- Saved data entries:
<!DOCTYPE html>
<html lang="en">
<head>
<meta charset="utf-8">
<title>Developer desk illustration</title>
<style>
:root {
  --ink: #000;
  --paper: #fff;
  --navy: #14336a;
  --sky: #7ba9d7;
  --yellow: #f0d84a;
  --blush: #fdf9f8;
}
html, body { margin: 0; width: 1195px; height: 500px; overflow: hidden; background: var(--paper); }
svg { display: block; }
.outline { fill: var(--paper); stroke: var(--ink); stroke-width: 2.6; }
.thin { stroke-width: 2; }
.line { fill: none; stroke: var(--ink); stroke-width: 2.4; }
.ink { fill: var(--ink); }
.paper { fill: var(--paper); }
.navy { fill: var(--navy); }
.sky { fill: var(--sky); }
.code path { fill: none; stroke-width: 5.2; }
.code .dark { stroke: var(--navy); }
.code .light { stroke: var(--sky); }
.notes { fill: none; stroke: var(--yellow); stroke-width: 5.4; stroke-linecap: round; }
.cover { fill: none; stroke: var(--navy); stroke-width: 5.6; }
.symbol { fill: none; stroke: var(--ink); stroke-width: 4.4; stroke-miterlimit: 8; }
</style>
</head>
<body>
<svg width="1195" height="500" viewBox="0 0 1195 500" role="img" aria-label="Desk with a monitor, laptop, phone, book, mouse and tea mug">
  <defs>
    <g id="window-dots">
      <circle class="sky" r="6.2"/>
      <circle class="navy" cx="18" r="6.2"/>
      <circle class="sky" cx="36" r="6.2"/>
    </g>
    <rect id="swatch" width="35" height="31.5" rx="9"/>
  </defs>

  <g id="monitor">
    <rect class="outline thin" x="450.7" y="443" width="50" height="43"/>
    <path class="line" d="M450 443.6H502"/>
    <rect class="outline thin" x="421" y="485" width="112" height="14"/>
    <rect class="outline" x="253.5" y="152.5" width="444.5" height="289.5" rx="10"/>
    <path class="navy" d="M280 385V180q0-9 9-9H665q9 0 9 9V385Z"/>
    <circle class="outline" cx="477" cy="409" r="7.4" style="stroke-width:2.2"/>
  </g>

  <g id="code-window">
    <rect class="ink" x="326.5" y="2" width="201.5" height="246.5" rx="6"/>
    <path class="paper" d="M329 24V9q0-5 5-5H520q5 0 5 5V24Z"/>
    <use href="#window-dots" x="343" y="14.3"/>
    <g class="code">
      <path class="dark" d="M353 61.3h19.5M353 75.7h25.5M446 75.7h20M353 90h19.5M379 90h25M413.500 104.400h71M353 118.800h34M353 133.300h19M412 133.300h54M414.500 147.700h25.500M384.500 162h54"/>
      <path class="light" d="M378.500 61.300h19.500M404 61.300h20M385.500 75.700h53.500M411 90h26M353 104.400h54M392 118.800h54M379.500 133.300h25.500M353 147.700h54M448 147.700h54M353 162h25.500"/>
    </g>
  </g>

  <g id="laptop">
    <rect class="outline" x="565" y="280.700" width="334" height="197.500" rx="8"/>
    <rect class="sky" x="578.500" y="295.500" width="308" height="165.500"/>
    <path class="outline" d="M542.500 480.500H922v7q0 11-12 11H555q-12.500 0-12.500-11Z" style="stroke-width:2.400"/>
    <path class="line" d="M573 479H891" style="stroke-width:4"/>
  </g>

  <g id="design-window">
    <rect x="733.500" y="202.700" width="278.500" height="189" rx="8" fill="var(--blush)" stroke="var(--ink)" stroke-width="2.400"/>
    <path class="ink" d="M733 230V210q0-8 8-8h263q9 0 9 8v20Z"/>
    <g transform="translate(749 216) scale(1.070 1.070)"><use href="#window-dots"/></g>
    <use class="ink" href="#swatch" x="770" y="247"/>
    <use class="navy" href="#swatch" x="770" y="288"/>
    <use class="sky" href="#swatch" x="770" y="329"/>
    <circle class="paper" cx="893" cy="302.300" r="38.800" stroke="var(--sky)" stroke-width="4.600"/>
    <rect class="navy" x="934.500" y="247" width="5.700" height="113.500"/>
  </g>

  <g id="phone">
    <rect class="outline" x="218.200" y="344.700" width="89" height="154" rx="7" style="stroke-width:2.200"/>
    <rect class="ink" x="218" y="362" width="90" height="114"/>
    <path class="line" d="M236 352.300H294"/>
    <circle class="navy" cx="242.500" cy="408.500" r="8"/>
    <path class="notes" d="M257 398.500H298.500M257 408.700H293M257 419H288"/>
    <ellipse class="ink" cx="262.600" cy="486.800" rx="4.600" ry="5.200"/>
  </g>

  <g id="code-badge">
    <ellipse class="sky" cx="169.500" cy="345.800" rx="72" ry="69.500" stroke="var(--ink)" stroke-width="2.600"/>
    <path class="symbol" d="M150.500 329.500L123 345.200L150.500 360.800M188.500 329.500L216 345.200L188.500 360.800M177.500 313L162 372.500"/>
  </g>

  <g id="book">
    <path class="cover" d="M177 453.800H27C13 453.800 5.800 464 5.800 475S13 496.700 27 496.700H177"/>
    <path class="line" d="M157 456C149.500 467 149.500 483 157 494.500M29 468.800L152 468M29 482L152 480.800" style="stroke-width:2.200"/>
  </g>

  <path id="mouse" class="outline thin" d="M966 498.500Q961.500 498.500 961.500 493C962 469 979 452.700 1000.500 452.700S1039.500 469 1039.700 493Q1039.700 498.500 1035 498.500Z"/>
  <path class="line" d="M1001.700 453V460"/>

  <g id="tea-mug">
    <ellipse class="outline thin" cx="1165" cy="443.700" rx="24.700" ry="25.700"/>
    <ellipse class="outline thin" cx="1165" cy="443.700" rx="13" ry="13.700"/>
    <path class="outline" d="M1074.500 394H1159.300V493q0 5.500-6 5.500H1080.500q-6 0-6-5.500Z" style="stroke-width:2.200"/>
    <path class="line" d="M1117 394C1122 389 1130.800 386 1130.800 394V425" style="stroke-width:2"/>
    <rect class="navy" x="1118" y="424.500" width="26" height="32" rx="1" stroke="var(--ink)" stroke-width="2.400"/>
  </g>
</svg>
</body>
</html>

- EXERCISE BRIEF: Please repeat the entries above exactly as they read.

- RESULT FOR THIS EXERCISE:
<!DOCTYPE html>
<html lang="en">
<head>
<meta charset="utf-8">
<title>Developer desk illustration</title>
<style>
:root {
  --ink: #000;
  --paper: #fff;
  --navy: #14336a;
  --sky: #7ba9d7;
  --yellow: #f0d84a;
  --blush: #fdf9f8;
}
html, body { margin: 0; width: 1195px; height: 500px; overflow: hidden; background: var(--paper); }
svg { display: block; }
.outline { fill: var(--paper); stroke: var(--ink); stroke-width: 2.6; }
.thin { stroke-width: 2; }
.line { fill: none; stroke: var(--ink); stroke-width: 2.4; }
.ink { fill: var(--ink); }
.paper { fill: var(--paper); }
.navy { fill: var(--navy); }
.sky { fill: var(--sky); }
.code path { fill: none; stroke-width: 5.2; }
.code .dark { stroke: var(--navy); }
.code .light { stroke: var(--sky); }
.notes { fill: none; stroke: var(--yellow); stroke-width: 5.4; stroke-linecap: round; }
.cover { fill: none; stroke: var(--navy); stroke-width: 5.6; }
.symbol { fill: none; stroke: var(--ink); stroke-width: 4.4; stroke-miterlimit: 8; }
</style>
</head>
<body>
<svg width="1195" height="500" viewBox="0 0 1195 500" role="img" aria-label="Desk with a monitor, laptop, phone, book, mouse and tea mug">
  <defs>
    <g id="window-dots">
      <circle class="sky" r="6.2"/>
      <circle class="navy" cx="18" r="6.2"/>
      <circle class="sky" cx="36" r="6.2"/>
    </g>
    <rect id="swatch" width="35" height="31.5" rx="9"/>
  </defs>

  <g id="monitor">
    <rect class="outline thin" x="450.7" y="443" width="50" height="43"/>
    <path class="line" d="M450 443.6H502"/>
    <rect class="outline thin" x="421" y="485" width="112" height="14"/>
    <rect class="outline" x="253.5" y="152.5" width="444.5" height="289.5" rx="10"/>
    <path class="navy" d="M280 385V180q0-9 9-9H665q9 0 9 9V385Z"/>
    <circle class="outline" cx="477" cy="409" r="7.4" style="stroke-width:2.2"/>
  </g>

  <g id="code-window">
    <rect class="ink" x="326.5" y="2" width="201.5" height="246.5" rx="6"/>
    <path class="paper" d="M329 24V9q0-5 5-5H520q5 0 5 5V24Z"/>
    <use href="#window-dots" x="343" y="14.3"/>
    <g class="code">
      <path class="dark" d="M353 61.3h19.5M353 75.7h25.5M446 75.7h20M353 90h19.5M379 90h25M413.500 104.400h71M353 118.800h34M353 133.300h19M412 133.300h54M414.500 147.700h25.500M384.500 162h54"/>
      <path class="light" d="M378.500 61.300h19.500M404 61.300h20M385.500 75.700h53.500M411 90h26M353 104.400h54M392 118.800h54M379.500 133.300h25.500M353 147.700h54M448 147.700h54M353 162h25.500"/>
    </g>
  </g>

  <g id="laptop">
    <rect class="outline" x="565" y="280.700" width="334" height="197.500" rx="8"/>
    <rect class="sky" x="578.500" y="295.500" width="308" height="165.500"/>
    <path class="outline" d="M542.500 480.500H922v7q0 11-12 11H555q-12.500 0-12.500-11Z" style="stroke-width:2.400"/>
    <path class="line" d="M573 479H891" style="stroke-width:4"/>
  </g>

  <g id="design-window">
    <rect x="733.500" y="202.700" width="278.500" height="189" rx="8" fill="var(--blush)" stroke="var(--ink)" stroke-width="2.400"/>
    <path class="ink" d="M733 230V210q0-8 8-8h263q9 0 9 8v20Z"/>
    <g transform="translate(749 216) scale(1.070 1.070)"><use href="#window-dots"/></g>
    <use class="ink" href="#swatch" x="770" y="247"/>
    <use class="navy" href="#swatch" x="770" y="288"/>
    <use class="sky" href="#swatch" x="770" y="329"/>
    <circle class="paper" cx="893" cy="302.300" r="38.800" stroke="var(--sky)" stroke-width="4.600"/>
    <rect class="navy" x="934.500" y="247" width="5.700" height="113.500"/>
  </g>

  <g id="phone">
    <rect class="outline" x="218.200" y="344.700" width="89" height="154" rx="7" style="stroke-width:2.200"/>
    <rect class="ink" x="218" y="362" width="90" height="114"/>
    <path class="line" d="M236 352.300H294"/>
    <circle class="navy" cx="242.500" cy="408.500" r="8"/>
    <path class="notes" d="M257 398.500H298.500M257 408.700H293M257 419H288"/>
    <ellipse class="ink" cx="262.600" cy="486.800" rx="4.600" ry="5.200"/>
  </g>

  <g id="code-badge">
    <ellipse class="sky" cx="169.500" cy="345.800" rx="72" ry="69.500" stroke="var(--ink)" stroke-width="2.600"/>
    <path class="symbol" d="M150.500 329.500L123 345.200L150.500 360.800M188.500 329.500L216 345.200L188.500 360.800M177.500 313L162 372.500"/>
  </g>

  <g id="book">
    <path class="cover" d="M177 453.800H27C13 453.800 5.800 464 5.800 475S13 496.700 27 496.700H177"/>
    <path class="line" d="M157 456C149.500 467 149.500 483 157 494.500M29 468.800L152 468M29 482L152 480.800" style="stroke-width:2.200"/>
  </g>

  <path id="mouse" class="outline thin" d="M966 498.500Q961.500 498.500 961.500 493C962 469 979 452.700 1000.500 452.700S1039.500 469 1039.700 493Q1039.700 498.500 1035 498.500Z"/>
  <path class="line" d="M1001.700 453V460"/>

  <g id="tea-mug">
    <ellipse class="outline thin" cx="1165" cy="443.700" rx="24.700" ry="25.700"/>
    <ellipse class="outline thin" cx="1165" cy="443.700" rx="13" ry="13.700"/>
    <path class="outline" d="M1074.500 394H1159.300V493q0 5.500-6 5.500H1080.500q-6 0-6-5.500Z" style="stroke-width:2.200"/>
    <path class="line" d="M1117 394C1122 389 1130.800 386 1130.800 394V425" style="stroke-width:2"/>
    <rect class="navy" x="1118" y="424.500" width="26" height="32" rx="1" stroke="var(--ink)" stroke-width="2.400"/>
  </g>
</svg>
</body>
</html>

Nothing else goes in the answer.